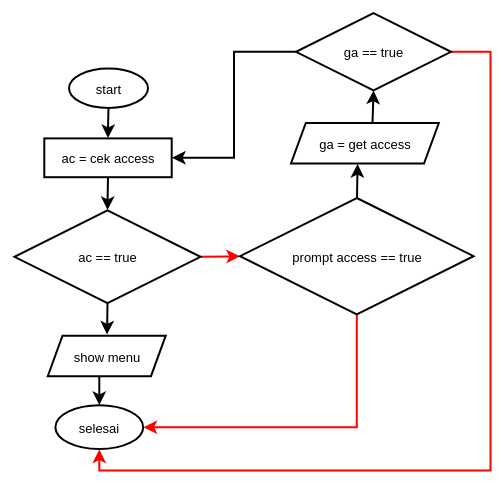
<!DOCTYPE html>
<html lang="id">
<head>
<meta charset="utf-8">
<title>Access check flowchart</title>
<style>
:root { --ink: #000; --alt: #f00; --paper: #fff; }
* { box-sizing: border-box; }
body { margin: 0; background: var(--paper); }
.flowchart {
  position: relative; width: 504px; height: 484px; overflow: hidden;
  background: var(--paper); color: var(--ink);
  font: 13px/16px "Liberation Sans", Arial, sans-serif;
}
.drawing { position: absolute; inset: 0; display: block; }
.shapes, .flow { stroke-width: 2; stroke-miterlimit: 10; }
.shapes { fill: var(--paper); stroke: var(--ink); }
.flow { fill: none; stroke: var(--ink); }
.flow.alt { stroke: var(--alt); }
.head { fill: var(--ink); }
.head.alt { fill: var(--alt); }
.node {
  position: absolute; display: flex; align-items: center; justify-content: center;
  padding-top: 3px; white-space: nowrap;
}
.start { left: 69px; top: 69px; width: 79px; height: 39px; }
.check { left: 44px; top: 138px; width: 128px; height: 39px; }
.has-access { left: 15px; top: 210px; width: 185px; height: 93px; }
.menu { left: 48px; top: 336px; width: 118px; height: 40px; }
.end { left: 55px; top: 405px; width: 88px; height: 44px; }
.prompt { left: 240px; top: 198px; width: 234px; height: 116px; }
.get { left: 291px; top: 123px; width: 148px; height: 40px; }
.granted { left: 296px; top: 13px; width: 155px; height: 77px; }
</style>
</head>
<body>
<main class="flowchart">
  <svg class="drawing" width="504" height="484" viewBox="0 0 504 484" aria-hidden="true">
    <defs>
      <path id="arrow" d="M0 0 L-14 -7 L-10.5 0 L-14 7 Z"/>
    </defs>
    <g class="flow">
      <path d="M108.5 108 L108 128"/>
      <path d="M108 177 L107.6 200"/>
      <path d="M107.5 303 L107.2 324"/>
      <path d="M99.3 376 V395"/>
      <path d="M357 198 L357.4 174"/>
      <path d="M372.5 123 L373.2 101"/>
      <path d="M296 51.8 H234 V157.7 H182"/>
    </g>
    <g class="flow alt">
      <path d="M200 256.8 L230 256.4"/>
      <path d="M356.8 314 V427.2 H154"/>
      <path d="M451 51.8 H490.5 V470.5 H99.3 V460"/>
    </g>
    <g class="head">
      <use href="#arrow" transform="translate(108 138) rotate(91)"/>
      <use href="#arrow" transform="translate(107.5 210) rotate(91)"/>
      <use href="#arrow" transform="translate(107 334.5) rotate(91)"/>
      <use href="#arrow" transform="translate(99.3 405) rotate(90)"/>
      <use href="#arrow" transform="translate(357.6 164) rotate(-89)"/>
      <use href="#arrow" transform="translate(373.6 90.5) rotate(-88)"/>
      <use href="#arrow" transform="translate(172 157.7) rotate(180)"/>
    </g>
    <g class="head alt">
      <use href="#arrow" transform="translate(240 256.2) rotate(-1)"/>
      <use href="#arrow" transform="translate(143.5 427.2) rotate(180)"/>
      <use href="#arrow" transform="translate(99.3 449.5) rotate(-90)"/>
    </g>
    <g class="shapes">
      <ellipse cx="108.5" cy="88.3" rx="39.5" ry="19.7"/>
      <rect x="44.3" y="138.4" width="127.4" height="38.8"/>
      <polygon points="107.5,210.3 200.5,256.8 107.5,303.2 14.5,256.8"/>
      <polygon points="62.5,335.7 165.7,335.7 151,376.2 47.8,376.2"/>
      <ellipse cx="99.3" cy="427.2" rx="43.9" ry="21.9"/>
      <polygon points="356.8,198 473.6,256.2 356.8,314.4 240,256.2"/>
      <polygon points="305.8,123 438.8,123 424,163.5 291,163.5"/>
      <polygon points="373.5,13.2 451,51.8 373.5,90.4 296,51.8"/>
    </g>
  </svg>
  <div class="node start">start</div>
  <div class="node check">ac = cek access</div>
  <div class="node has-access">ac == true</div>
  <div class="node menu">show menu</div>
  <div class="node end">selesai</div>
  <div class="node prompt">prompt access == true</div>
  <div class="node get">ga = get access</div>
  <div class="node granted">ga == true</div>
</main>
</body>
</html>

* _Task_
Skip the pictures. Restate everything else in the records word for word.

* _Finished exercise_
<!DOCTYPE html>
<html lang="id">
<head>
<meta charset="utf-8">
<title>Access check flowchart</title>
<style>
:root { --ink: #000; --alt: #f00; --paper: #fff; }
* { box-sizing: border-box; }
body { margin: 0; background: var(--paper); }
.flowchart {
  position: relative; width: 504px; height: 484px; overflow: hidden;
  background: var(--paper); color: var(--ink);
  font: 13px/16px "Liberation Sans", Arial, sans-serif;
}
.drawing { position: absolute; inset: 0; display: block; }
.shapes, .flow { stroke-width: 2; stroke-miterlimit: 10; }
.shapes { fill: var(--paper); stroke: var(--ink); }
.flow { fill: none; stroke: var(--ink); }
.flow.alt { stroke: var(--alt); }
.head { fill: var(--ink); }
.head.alt { fill: var(--alt); }
.node {
  position: absolute; display: flex; align-items: center; justify-content: center;
  padding-top: 3px; white-space: nowrap;
}
.start { left: 69px; top: 69px; width: 79px; height: 39px; }
.check { left: 44px; top: 138px; width: 128px; height: 39px; }
.has-access { left: 15px; top: 210px; width: 185px; height: 93px; }
.menu { left: 48px; top: 336px; width: 118px; height: 40px; }
.end { left: 55px; top: 405px; width: 88px; height: 44px; }
.prompt { left: 240px; top: 198px; width: 234px; height: 116px; }
.get { left: 291px; top: 123px; width: 148px; height: 40px; }
.granted { left: 296px; top: 13px; width: 155px; height: 77px; }
</style>
</head>
<body>
<main class="flowchart">
  <svg class="drawing" width="504" height="484" viewBox="0 0 504 484" aria-hidden="true">
    <defs>
      <path id="arrow" d="M0 0 L-14 -7 L-10.5 0 L-14 7 Z"/>
    </defs>
    <g class="flow">
      <path d="M108.5 108 L108 128"/>
      <path d="M108 177 L107.6 200"/>
      <path d="M107.5 303 L107.2 324"/>
      <path d="M99.3 376 V395"/>
      <path d="M357 198 L357.4 174"/>
      <path d="M372.5 123 L373.2 101"/>
      <path d="M296 51.8 H234 V157.7 H182"/>
    </g>
    <g class="flow alt">
      <path d="M200 256.8 L230 256.4"/>
      <path d="M356.8 314 V427.2 H154"/>
      <path d="M451 51.8 H490.5 V470.5 H99.3 V460"/>
    </g>
    <g class="head">
      <use href="#arrow" transform="translate(108 138) rotate(91)"/>
      <use href="#arrow" transform="translate(107.5 210) rotate(91)"/>
      <use href="#arrow" transform="translate(107 334.5) rotate(91)"/>
      <use href="#arrow" transform="translate(99.3 405) rotate(90)"/>
      <use href="#arrow" transform="translate(357.6 164) rotate(-89)"/>
      <use href="#arrow" transform="translate(373.6 90.5) rotate(-88)"/>
      <use href="#arrow" transform="translate(172 157.7) rotate(180)"/>
    </g>
    <g class="head alt">
      <use href="#arrow" transform="translate(240 256.2) rotate(-1)"/>
      <use href="#arrow" transform="translate(143.5 427.2) rotate(180)"/>
      <use href="#arrow" transform="translate(99.3 449.5) rotate(-90)"/>
    </g>
    <g class="shapes">
      <ellipse cx="108.5" cy="88.3" rx="39.5" ry="19.7"/>
      <rect x="44.3" y="138.4" width="127.4" height="38.8"/>
      <polygon points="107.5,210.3 200.5,256.8 107.5,303.2 14.5,256.8"/>
      <polygon points="62.5,335.7 165.7,335.7 151,376.2 47.8,376.2"/>
      <ellipse cx="99.3" cy="427.2" rx="43.9" ry="21.9"/>
      <polygon points="356.8,198 473.6,256.2 356.8,314.4 240,256.2"/>
      <polygon points="305.8,123 438.8,123 424,163.5 291,163.5"/>
      <polygon points="373.5,13.2 451,51.8 373.5,90.4 296,51.8"/>
    </g>
  </svg>
  <div class="node start">start</div>
  <div class="node check">ac = cek access</div>
  <div class="node has-access">ac == true</div>
  <div class="node menu">show menu</div>
  <div class="node end">selesai</div>
  <div class="node prompt">prompt access == true</div>
  <div class="node get">ga = get access</div>
  <div class="node granted">ga == true</div>
</main>
</body>
</html>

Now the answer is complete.